“We are in Florida. We can’t avoid the sun, but we need to be sun smart,” said Moller. “Avoid peak hours and wear sun protective clothing. Enjoy the beach during the hours that are not as intense, and protect the little ones.”
Waibel recommends using zinc titanium physical sunblock because it doesn’t penetrate into your system — and it’s safer for the coral reefs too. And above all, if you see something unusual — like a mole changing in color or shape or one that bleeds, oozes, itches, appears scaly or becomes painful — see a dermatologist.
With melanoma, even waiting three to six months could be detrimental, Waibel said.
Skin cancer prevention tips
▪ Apply a broad-spectrum sunscreen with an SPF (sun protection factor) of at least 30 daily. Reapply at least every two hours when outside (you need an ounce to cover most of the body.)
▪ Wear protective clothing, including a wide-brimmed hat and sunglasses with total UV protection. Avoid over-exposure to the sun, especially between 10 a.m. and 4 p.m., if possible. And definitely avoid getting a sunburn.
▪ Do monthly self-examinations of your skin and see a physician once a year for a professional screening exam. You can use online resources from skincancer.org to help you recognize moles or growths on your skin that may be developing into skin cancer.

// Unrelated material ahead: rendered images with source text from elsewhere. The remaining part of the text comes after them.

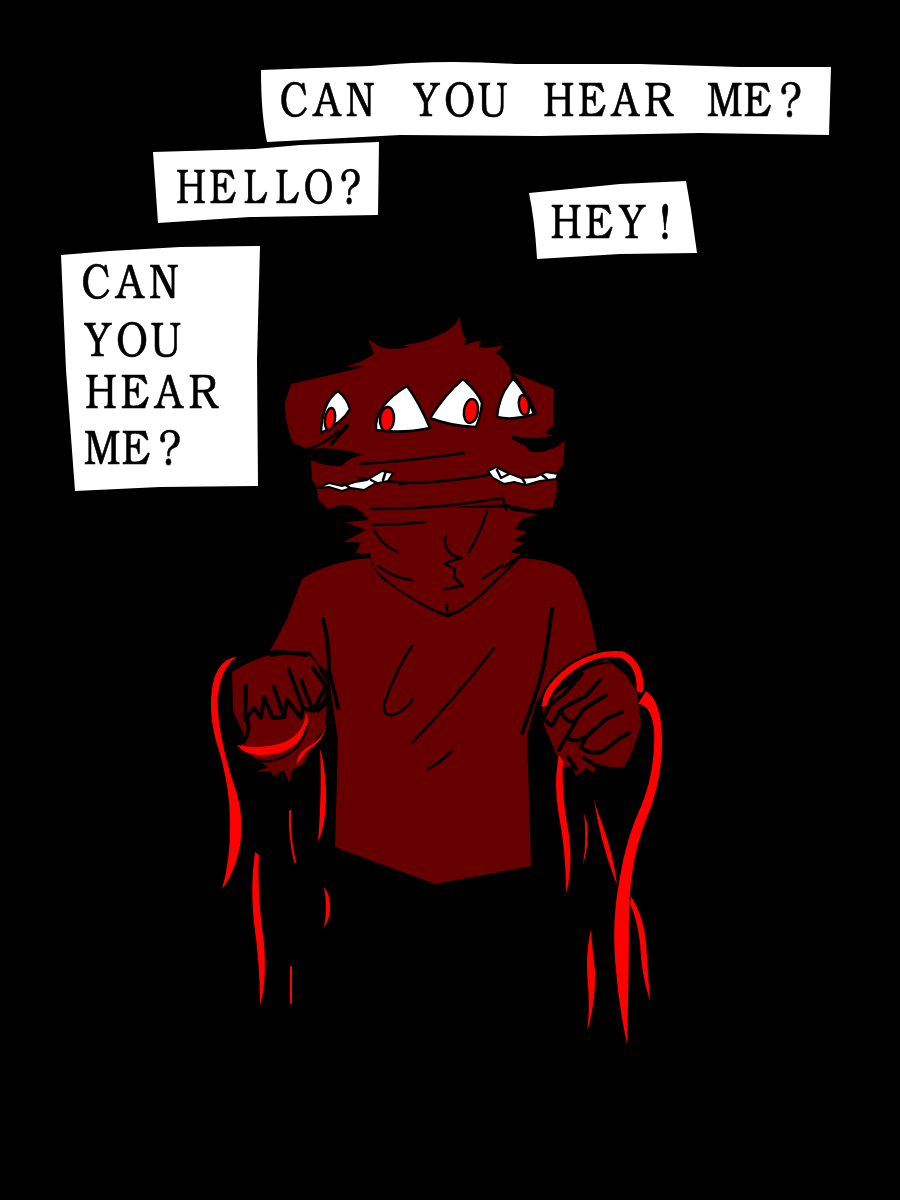
<!DOCTYPE html>
<html lang="en">
<head>
<meta charset="utf-8">
<title>Can you hear me?</title>
<style>
:root { --night: #000; --blood: #660000; --thread: #ff0000; --paper: #fff; }
html, body { margin: 0; background: var(--night); overflow: hidden; }
.poster { display: block; width: 900px; height: 1200px; background: var(--night); }
.paper { fill: var(--paper); }
.caption { font: 48px "TeX Gyre Bonum", "Noto Serif", serif; fill: var(--night); stroke: var(--night); stroke-width: .6; text-anchor: middle; }
.skin { fill: var(--blood); }
.ink { fill: none; stroke: var(--night); stroke-width: 2.5; stroke-linecap: round; stroke-linejoin: round; }
.bold { stroke-width: 4; }
.black { fill: var(--night); }
.eye { fill: var(--paper); stroke: var(--night); stroke-width: 2.5; stroke-linejoin: round; }
.iris { fill: var(--thread); stroke: var(--night); stroke-width: 2.5; }
.teeth { fill: var(--paper); stroke: var(--night); stroke-width: 2; stroke-linejoin: round; }
.thread { fill: var(--thread); }
.loop { fill: none; stroke: var(--thread); stroke-linecap: round; }
</style>
</head>
<body>
<svg class="poster" viewBox="0 0 900 1200" role="img" aria-label="A two-faced dark red creature holding red threads, calling out in the dark">
  <g id="body">
    <path class="skin" d="M270 651L287 619L302 579Q332 560 372 558L385 573L447 616L502 570L520 558Q560 560 575 576Q590 605 597 652L560 670L536 703L527 735L531 866L435 884L335 847L338 740L328 672L305 653Z"/>
    <path class="ink" d="M372 558Q374 573 391 584Q421 606 447 616Q462 612 482 594Q505 572 520 557"/>
    <path class="ink bold" d="M323 619Q329 640 329 670L338 708M552 609Q548 640 544 664Q538 691 522 733"/>
    <path class="ink" d="M412 646Q397 668 384 704Q383 717 393 715Q405 711 413 699M494 648Q460 693 412 743M452 751Q441 762 428 769"/>
  </g>

  <g id="neck">
    <path class="skin" d="M352 506L370 520L345 522L366 530L344 542L361 542L356 553L370 553L374 568Q398 594 447 614Q488 590 507 563L521 554L509 552L524 543L514 540L527 532L515 529L522 519L537 514L514 508Z"/>
    <path class="ink" d="M373 525Q398 525 425 522M374 530Q382 545 397 552M487 511Q481 532 469 552M446 536Q442 545 452 555L462 558Q448 561 445 564L455 569L454 577L463 586L445 589M378 566Q394 578 412 580M503 565L482 579M447 605V614"/>
  </g>

  <g id="head">
    <path class="skin" d="M285 402L291 384L352 370L364 366L345 367L362 361L374 354L368 339Q379 348 389 349Q400 349 410 347L402 345Q425 343 439 335Q453 330 460 317Q460 329 466 340L463 346Q474 341 481 341L479 347Q490 349 503 345L496 353Q507 360 511 372L529 379L554 389Q553 408 553 426L545 433L565 440L563 465L556 473L557 489L553 507L533 510L507 504L366 512L352 508L329 510L318 499L316 485L312 480L311 461L326 450L308 449L293 443Q284 420 285 402Z"/>
    <g id="muzzle-lines">
      <path class="ink" d="M360 464Q410 461 464 453M358 478Q388 482 416 483Q456 481 494 474M371 509Q430 510 503 498L506 510M511 372Q519 380 527 399M400 484L414 482M308 449Q326 444 338 431"/>
      <path class="black" d="M310 449Q335 446 363 455Q347 458 342 466Q326 467 311 460ZM566 431Q539 443 510 435Q525 443 529 451Q546 456 565 441ZM326 510Q341 503 352 506L365 514L346 513ZM505 506Q516 506 527 510L537 514L513 511Z"/>
      <path class="ink bold" d="M347 426L331 444M514 438L530 446"/>
    </g>
    <g id="teeth">
      <path class="teeth" d="M317 488L329 483L342 486L355 482L367 480L382 471L393 473L388 481L374 484L364 490L351 488L342 491L329 487Z"/>
      <path class="teeth" d="M488 471L496 467L508 473L521 478L535 477L546 472L558 474L556 479L540 481L526 485L514 482L504 484L493 478Z"/>
      <path class="ink" d="M343 483L350 488M371 480L377 483M386 471L383 480M497 470L501 478L509 474M522 478L525 483M542 475L547 479"/>
    </g>
    <g id="eyes">
      <path class="eye" d="M321 433Q322 402 338 391Q347 398 350 409Q343 422 321 433Z"/>
      <ellipse class="iris" cx="330" cy="419" rx="5" ry="11" transform="rotate(8 330 419)"/>
      <path class="eye" d="M376 430Q374 406 407 386Q419 402 430 428Q402 434 376 430Z"/>
      <ellipse class="iris" cx="387" cy="419" rx="7" ry="12" transform="rotate(5 387 419)"/>
      <path class="eye" d="M430 418Q446 393 463 379Q478 392 482 403Q481 415 476 427Q450 426 430 418Z"/>
      <ellipse class="iris" cx="471" cy="411" rx="7" ry="12" transform="rotate(8 471 411)"/>
      <path class="eye" d="M497 417Q499 394 513 379Q524 387 534 414Q513 421 497 417Z"/>
      <ellipse class="iris" cx="524" cy="405" rx="5" ry="10" transform="rotate(-8 524 405)"/>
      <path class="ink bold" d="M513 377Q525 390 535 413"/>
    </g>
  </g>

  <g id="left-hand">
    <path class="black" d="M230 668L275 650L310 652L329 680L326 740L300 775L250 770L231 715Z"/>
    <path class="skin" d="M232 672Q250 660 270 655Q287 649 307 654Q318 661 320 672L328 684L323 700L313 711L318 713L327 705L325 727L312 745L304 764L293 769L289 783L284 770L273 776L271 771L256 772L268 767L240 748L244 735L233 711Z"/>
    <path class="ink bold" d="M246 686L245 720L254 708L261 718L264 697L273 718L284 717L274 687M284 717L287 700L301 718L303 708L289 670M303 708L313 711L301 680M313 711L326 686L313 668M271 655Q287 651 306 655M243 742Q252 731 246 715"/>
  </g>

  <g id="right-hand">
    <path class="black" d="M541 700Q560 665 605 652Q640 668 642 725L626 768L570 775L548 745Z"/>
    <path class="skin" d="M542 705L551 690Q575 669 607 659L626 675L637 692L641 724Q634 752 624 767Q605 768 597 763L594 773L586 768L576 776L572 766L563 768L554 749L544 725Z"/>
    <path class="ink bold" d="M545 705L553 693L582 674L565 693L550 705L543 719L552 726L561 709L586 696L600 680M561 709Q566 726 576 720L584 709L606 695M576 720L567 737Q575 744 586 737L606 719L622 712M586 737L581 747Q588 755 602 752L619 739L629 733M559 750L566 737M568 757L576 769M584 758L596 766"/>
  </g>

  <g id="threads">
    <path class="thread" d="M237 657Q221 658 214 679Q207 706 216 741Q229 780 230 818Q231 858 222 889Q234 875 240 846Q245 813 233 782Q216 727 218 696Q221 667 237 657Z"/>
    <path class="thread" d="M255 852Q250 885 254 923Q260 965 260 1005Q267 985 264 943Q257 895 259 855Z"/>
    <path class="thread" d="M320 749Q322 792 318 842Q327 823 326 787Q324 760 320 749Z"/>
    <path class="thread" d="M324 887Q328 907 324 928Q331 917 330 903Q329 893 324 887Z"/>
    <path class="loop" stroke-width="2" d="M290 811Q289 836 295 862M291 967V1003"/>
    <path class="thread" d="M237 745Q244 755 262 755Q292 754 303 735Q311 723 306 713Q304 733 285 742Q262 750 237 745ZM326 724Q325 740 307 751L296 765Q298 751 311 745Q323 738 326 724Z"/>
    <path class="ink" d="M238 748Q247 763 270 761Q300 755 307 727"/>
    <path class="loop" stroke-width="7" d="M544 703Q551 681 577 664Q602 649 623 655Q641 665 640 689"/>
    <path class="ink" d="M541 704Q542 683 573 662Q598 648 620 650M550 701Q560 680 586 668Q602 661 618 662"/>
    <path class="thread" d="M638 704L646 691Q661 700 662 738Q663 779 646 820Q630 860 629 914Q629 980 627 1044Q618 1002 615 960Q612 916 620 877Q626 838 642 804Q656 768 654 729Q651 705 638 704Z"/>
    <path class="thread" d="M559 755Q553 783 559 816Q566 852 566 893Q573 869 569 835Q561 793 563 761Z"/>
    <path class="thread" d="M584 813Q587 838 583 865Q590 842 587 823Z"/>
    <path class="thread" d="M594 799Q599 837 615 880L617 884Q613 854 603 826Q597 812 594 799Z"/>
    <path class="thread" d="M631 896Q644 917 646 943L650 1001Q641 973 640 943Q637 918 630 904Z"/>
    <path class="thread" d="M591 929Q585 954 588 985Q590 1010 587 1031Q596 1003 595 970Q592 945 591 929Z"/>
  </g>

  <g id="captions">
    <path class="paper" d="M261 70L370 66Q440 59 515 64L640 64L740 67L831 67L829 135L700 133L540 136L400 135L267 142Q261 115 261 70Z"/>
    <path class="paper" d="M153 152L255 149L300 145L379 142L378 215L250 217L158 223Z"/>
    <path class="paper" d="M529 193L570 189L620 184L686 181L691 210L697 253L620 254L537 259Q535 222 529 193Z"/>
    <path class="paper" d="M61 255L110 251L180 247L260 246L257 360L258 486L160 487L75 491L66 370Z"/>
    <g class="caption">
      <text transform="translate(294 116) scale(.8 1)" x="0 41.4 82.8 124.2 165.6 207 248.4 289.8 331.2 372.6 414 455.4 496.8 538.2 579.6 621">CAN YOU HEAR ME?</text>
      <text transform="translate(191 203) scale(.77 1)" x="0 41.4 82.8 124.2 165.6 207">HELLO?</text>
      <text transform="translate(566 238) scale(.8 1)" x="0 41.4 82.8 124.2">HEY!</text>
      <text transform="translate(96 298) scale(.82 1)" x="0 41.4 82.8">CAN</text>
      <text transform="translate(98 356) scale(.82 1)" x="0 41.4 82.8">YOU</text>
      <text transform="translate(101 408) scale(.82 1)" x="0 41.4 82.8 124.2">HEAR</text>
      <text transform="translate(102 464) scale(.82 1)" x="0 41.4 82.8">ME?</text>
    </g>
  </g>
</svg>
</body>
</html>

▪ Stay away from tanning salons. Just one indoor tanning session can raise the risk of melanoma by 20 percent.
Source: Baptist Health South Florida